Friday, May 18, 2012

Ron Brown's Famous Key Chain Font 2.0 Review

Back in 2005 Ron Brown published an article in the former Scrolsaw Workshop Magazine(Scroll Saw Woodworking and Crafts). In the article Ron showed a font that allowed you to make key chains. Ron also distributed the font as a computer file. Back then the font had some issues because it was not very legible in some sizes. He eventually let it become freeware and it kind of faded out of sight. He had so many requests for the font that he re-designed it for much better legibility and released version 2. You can buy the new version from

The cost of the DVD is $16.95 + SH. With the DVD you get the Key Chain font, Scroll Saw Names Font, Make $20 to $40 per hour with your scroll saw pdf and the instructions for installing and using the fonts. The picture above also shows the DVD for cutting cool hammers which is also available from Ron.

The picture above is from Ron's site and shows the Key Chain's cut from the font. Ron has made and sold hundreds of these key chains and he says the size that sells best is 1/2 inch tall and 3/8 inch thick. When I read this in the instructions that sounded very small but after cutting a few I really like the small size. Of course you can make them any size you want.

The rest of this post is a demonstration of me using the font and cutting my name.

Because of the small size these are a more of a challenge to cut than I thought they would be. They are a blast to make and totally worth the little bit of practice required. For the Key Chains you don't have to apply the pattern to the wood. We are just going to freehand it. Simply type the alphabet into a word processor using the font and print it out for reference. After a while you won't even need the reference.

Ron suggests making a story stick to mark the wood blank. At this size the letters are 5/16 inch in width except for the letter "i" which is about half the width of all the other letters.
You can see here that I have my blank marked. I decided to leave a blank space at the beginning and end but that's optional.
The next step is to cut a shallow line around the blank between each letter. I'm using a #5 blade. Make sure your table is squared up to the blade or your cuts won't line up.
After you get all the between letter cuts made it's time to start the letters. I have the printout of the font handy for reference.
You want the kerf wide enough to give good legibility. I used a #5 but I might try a #7 next time. Ron's instructions give you tips on how to make the cuts so the key fob stays strong enough not to break.
After I have the letters all cut I cut the left over blank away. I found it best to keep it long while I cut to have something to hold on to.
A trip over to my mop sander to ease all the edges and it was ready for a finish.
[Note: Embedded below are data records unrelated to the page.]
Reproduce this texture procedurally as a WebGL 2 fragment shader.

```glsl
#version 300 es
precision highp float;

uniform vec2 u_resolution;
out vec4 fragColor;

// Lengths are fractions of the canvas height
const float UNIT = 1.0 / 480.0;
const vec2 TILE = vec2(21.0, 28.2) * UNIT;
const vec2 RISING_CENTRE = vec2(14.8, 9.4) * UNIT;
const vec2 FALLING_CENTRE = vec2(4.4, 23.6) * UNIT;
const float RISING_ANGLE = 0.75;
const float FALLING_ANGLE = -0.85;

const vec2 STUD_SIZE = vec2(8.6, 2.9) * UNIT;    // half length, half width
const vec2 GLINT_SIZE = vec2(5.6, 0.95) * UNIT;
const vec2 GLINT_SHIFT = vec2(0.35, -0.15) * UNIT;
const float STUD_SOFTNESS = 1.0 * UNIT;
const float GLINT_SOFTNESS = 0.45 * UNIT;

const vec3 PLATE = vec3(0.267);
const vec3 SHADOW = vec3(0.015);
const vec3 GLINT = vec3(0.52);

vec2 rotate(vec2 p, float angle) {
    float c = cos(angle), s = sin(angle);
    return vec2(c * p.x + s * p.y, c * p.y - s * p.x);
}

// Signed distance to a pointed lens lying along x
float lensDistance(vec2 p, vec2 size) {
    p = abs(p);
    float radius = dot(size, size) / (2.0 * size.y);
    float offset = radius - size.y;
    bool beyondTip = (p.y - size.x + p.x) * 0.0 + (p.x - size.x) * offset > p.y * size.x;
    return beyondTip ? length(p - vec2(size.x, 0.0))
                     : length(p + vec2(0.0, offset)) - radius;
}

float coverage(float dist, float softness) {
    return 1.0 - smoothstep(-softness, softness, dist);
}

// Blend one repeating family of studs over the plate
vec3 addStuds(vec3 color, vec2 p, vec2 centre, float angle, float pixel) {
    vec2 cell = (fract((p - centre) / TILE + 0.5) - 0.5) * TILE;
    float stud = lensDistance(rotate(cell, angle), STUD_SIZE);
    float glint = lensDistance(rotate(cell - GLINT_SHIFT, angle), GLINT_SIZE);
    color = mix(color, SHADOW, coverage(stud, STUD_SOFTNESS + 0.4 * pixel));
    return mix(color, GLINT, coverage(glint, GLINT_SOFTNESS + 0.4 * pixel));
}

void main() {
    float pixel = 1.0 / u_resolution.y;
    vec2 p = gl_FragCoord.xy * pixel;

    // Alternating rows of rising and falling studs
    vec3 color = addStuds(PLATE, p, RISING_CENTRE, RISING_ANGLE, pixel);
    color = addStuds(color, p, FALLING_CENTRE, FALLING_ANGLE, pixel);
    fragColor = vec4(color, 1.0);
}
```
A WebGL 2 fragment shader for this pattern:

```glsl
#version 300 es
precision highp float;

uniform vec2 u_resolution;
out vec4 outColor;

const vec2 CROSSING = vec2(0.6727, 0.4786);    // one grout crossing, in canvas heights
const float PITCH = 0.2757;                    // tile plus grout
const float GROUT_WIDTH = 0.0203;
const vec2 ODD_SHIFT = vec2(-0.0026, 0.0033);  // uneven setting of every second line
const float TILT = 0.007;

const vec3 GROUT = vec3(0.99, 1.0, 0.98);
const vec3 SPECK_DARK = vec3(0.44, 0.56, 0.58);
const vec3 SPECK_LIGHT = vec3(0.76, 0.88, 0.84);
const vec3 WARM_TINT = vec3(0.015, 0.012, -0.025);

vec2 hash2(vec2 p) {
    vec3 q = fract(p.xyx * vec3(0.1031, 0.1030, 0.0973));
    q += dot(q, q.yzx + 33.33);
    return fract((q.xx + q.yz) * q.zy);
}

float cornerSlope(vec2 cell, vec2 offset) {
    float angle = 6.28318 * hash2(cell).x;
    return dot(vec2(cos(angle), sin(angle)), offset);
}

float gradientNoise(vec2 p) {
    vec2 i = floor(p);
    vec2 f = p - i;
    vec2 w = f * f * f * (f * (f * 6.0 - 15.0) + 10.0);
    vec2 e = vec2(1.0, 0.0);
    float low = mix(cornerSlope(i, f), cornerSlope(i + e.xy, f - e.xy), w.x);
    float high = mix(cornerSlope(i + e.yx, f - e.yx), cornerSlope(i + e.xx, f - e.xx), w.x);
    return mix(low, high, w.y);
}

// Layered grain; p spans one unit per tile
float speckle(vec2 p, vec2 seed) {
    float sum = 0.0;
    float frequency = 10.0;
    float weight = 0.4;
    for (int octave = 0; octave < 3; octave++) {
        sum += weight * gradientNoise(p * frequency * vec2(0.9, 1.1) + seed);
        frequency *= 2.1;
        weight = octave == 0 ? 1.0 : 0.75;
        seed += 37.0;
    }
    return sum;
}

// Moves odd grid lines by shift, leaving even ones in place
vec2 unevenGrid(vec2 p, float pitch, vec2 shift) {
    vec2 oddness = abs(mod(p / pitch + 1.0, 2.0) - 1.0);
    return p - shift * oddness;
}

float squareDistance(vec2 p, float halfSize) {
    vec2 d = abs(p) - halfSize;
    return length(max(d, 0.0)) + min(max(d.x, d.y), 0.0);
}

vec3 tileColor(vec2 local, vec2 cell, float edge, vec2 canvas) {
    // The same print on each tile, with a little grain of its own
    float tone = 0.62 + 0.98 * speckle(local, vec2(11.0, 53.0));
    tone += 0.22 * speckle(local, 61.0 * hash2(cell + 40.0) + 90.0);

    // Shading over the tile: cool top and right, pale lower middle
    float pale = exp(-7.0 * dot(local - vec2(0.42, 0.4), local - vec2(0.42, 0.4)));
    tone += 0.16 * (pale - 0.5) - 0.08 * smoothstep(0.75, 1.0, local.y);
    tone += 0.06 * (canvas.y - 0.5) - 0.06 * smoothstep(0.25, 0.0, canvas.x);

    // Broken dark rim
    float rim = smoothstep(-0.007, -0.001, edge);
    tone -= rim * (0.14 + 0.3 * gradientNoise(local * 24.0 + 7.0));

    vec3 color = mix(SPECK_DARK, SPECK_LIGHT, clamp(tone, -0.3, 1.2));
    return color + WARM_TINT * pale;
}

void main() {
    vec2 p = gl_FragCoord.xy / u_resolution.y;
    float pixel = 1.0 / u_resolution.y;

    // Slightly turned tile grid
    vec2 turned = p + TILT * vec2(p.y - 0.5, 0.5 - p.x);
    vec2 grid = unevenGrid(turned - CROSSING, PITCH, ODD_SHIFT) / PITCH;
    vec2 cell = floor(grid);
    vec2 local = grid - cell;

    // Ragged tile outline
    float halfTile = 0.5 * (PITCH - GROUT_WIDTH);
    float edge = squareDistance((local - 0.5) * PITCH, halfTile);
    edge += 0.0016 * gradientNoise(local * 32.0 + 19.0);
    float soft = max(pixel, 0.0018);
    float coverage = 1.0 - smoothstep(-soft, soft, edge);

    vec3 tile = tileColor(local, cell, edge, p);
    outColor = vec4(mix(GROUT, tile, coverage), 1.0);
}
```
You want to do a good job sanding so the key fob feels comfortable in your hand.
We are going to use an eyelet screw to attach the split ring so I pre-drilled so not to split the wood. I used a 1/6" bit.
I decided to finish my key chain with oil and spray acrylic so in it goes for the oil bath.
I buy my split rings from Michael's Craft store. A bag of 10 is around $2. You will find them in the leather crafting section. The eyelet screw in this picture was one size too big and I ended up using a small one.

Final Thoughts:
I absolutely enjoyed making these key rings. They are quick to cut, you don't need a pattern and I think they look great. Making these onsite at a craft show or festival would be ideal. Ron says he sells the key chain names for $4 apiece or two for $6. He estimates it takes around 5 minutes to cut the average name. The cost of supplies to make these is very low so when Ron says you could earn $20 to $40 per hour I think that's a fair statement. Of course you have to be at an event with very good foot traffic to stay busy enough to do that.

After you make the purchase from you can opt to have Ron send you the files by email while you wait for the DVD to arrive. He travels a lot so this is not instant but he checks his mail often. My DVD arrived in just a few days.

I really like this product and I definitely think the $20 price is a good value. If you make these as gifts or to sell you will get your money back with just 5 or 6 projects. Visit for more details.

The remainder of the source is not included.